What is bladder exstrophy?

Bladder exstrophy is a rare, complex birth defect involving the urinary, reproductive, and intestinal tracts, as well as the musculoskeletal system. During a baby’s development in the womb, the abdominal wall and underlying organs sometimes do not fuse properly, and the infant is born with the bladder inside out and exposed on the outside of the body.

Bladder exstrophy usually involves several systems within the body, including the urinary tract, reproductive tract (external genitalia), and pelvic skeletal muscles and bones. In rare cases, intestinal tracts are involved.

Bladder exstrophy can result in weakened abdominal muscles and a shorter than average urethra and vagina or penis. It can cause a variety of complications and problems, including incontinence, catheterization, reflux, infertility, and the need for repeated reconstructive surgery. It may be associated with urinary incontinence and back up of urine from the bladder to the kidneys, called vesicoureteral reflux.

Children with bladder exstrophy also have epispadias. Epispadias occurs when the urethra fails to close normally, and the inner lining of the urethra lays flat and exposed on the surface of the penis. In some cases, epispadias may be present on its own.

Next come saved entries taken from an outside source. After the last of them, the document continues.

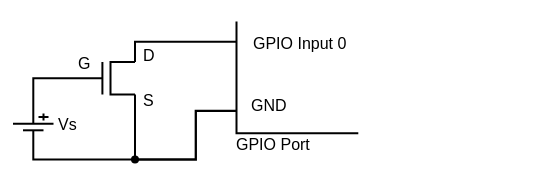
<!DOCTYPE html>
<html lang="en">
<head>
<meta charset="utf-8">
<title>MOSFET to GPIO circuit</title>
<style>
:root { --paper: #fff; --ink: #000; }
html, body { margin: 0; overflow: hidden; background: var(--paper); }
.schematic {
  position: relative;
  width: 544px;
  height: 184px;
  overflow: hidden;
  background: var(--paper);
  color: var(--ink);
  font: 16px/18px "Liberation Sans", Arial, sans-serif;
}
.wiring { position: absolute; inset: 0; fill: none; stroke: var(--ink); stroke-width: 2; }
.junction { fill: var(--ink); stroke: none; }
.label { position: absolute; white-space: nowrap; }
.gate { left: 78px; top: 55px; }
.drain { left: 143px; top: 47px; }
.source { left: 143px; top: 92px; }
.supply { left: 58px; top: 116px; }
.input { left: 253px; top: 35px; }
.ground { left: 251px; top: 97px; }
.port { left: 236px; top: 136px; }
</style>
</head>
<body>
<main class="schematic">
  <svg class="wiring" width="544" height="184" viewBox="0 0 544 184" role="img" aria-label="Battery and transistor wired to a GPIO port">
    <g class="battery">
      <line x1="13" y1="123.8" x2="53.5" y2="123.8"/>
      <line x1="23" y1="130.3" x2="43.5" y2="130.3"/>
      <path d="M38.5 117H48.5M43.5 113.5V120.5"/>
    </g>
    <g class="transistor">
      <line x1="102.4" y1="62" x2="102.4" y2="94.5"/>
      <path d="M135 62H110.5V94.5H135"/>
    </g>
    <g class="wires">
      <path d="M33.3 123.8V78.2H102.4"/>
      <path d="M33.3 130.3V159.5H135"/>
      <path d="M135 62V41.7H236.5"/>
      <path d="M135 94.5V159.5"/>
      <path d="M135 159.5H195.8V110.8H236.5" stroke-width="2.3"/>
    </g>
    <path class="port-edge" d="M236.5 21.5V133.2H358.3"/>
    <circle class="junction" cx="135" cy="159.5" r="4"/>
  </svg>
  <span class="label gate">G</span>
  <span class="label drain">D</span>
  <span class="label source">S</span>
  <span class="label supply">Vs</span>
  <span class="label input">GPIO Input 0</span>
  <span class="label ground">GND</span>
  <span class="label port">GPIO Port</span>
</main>
</body>
</html>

In isolated epispadias, the bladder is closed and covered by the lower abdominal wall muscles and skin. In some children with epispadias, there may be bony-pelvis abnormalities similar to, but not as severe as, that seen with bladder exstrophy.

What causes exstrophy of the bladder?

The cause of bladder exstrophy is unknown. Some studies show a clustering of the condition in families, suggesting that there’s an inherited factor. Popular theories suggest overdevelopment of a normal structure known as the cloacal membrane. Overdevelopment or prolonged presence of the cloacal membrane may prevent appropriate tissue development, ingrowth, and the joining together of the supportive lower abdominal wall structure. However, the chance for parents to have another child with exstrophy of the bladder is less than one percent.

How we care for bladder exstrophy and epispadias

The Boston Children's Hospital Bladder Exstrophy Program is dedicated to providing exceptional pediatric care. Our team include physicians, nurses, social workers, and child life specialists who will care and support you and your child at every step from diagnosis through treatment, and even after your child returns home. We are always here to answer any questions or listen to concerns.

We offer a variety of resources for families, including the Maternal Fetal Care Center (MFCC). The MFCC provides support through prenatal counseling, treatment, and follow-up for families with a confirmed or suspected fetal congenital anomaly. In addition, medical staff, social workers, child life specialists, and chaplaincy services are available to support the expectant mother and her family. 

Meet Stetson

Learn about his family’s journey for answers about bladder exstrophy

Read his story

Stetson, bladder exstrophy patient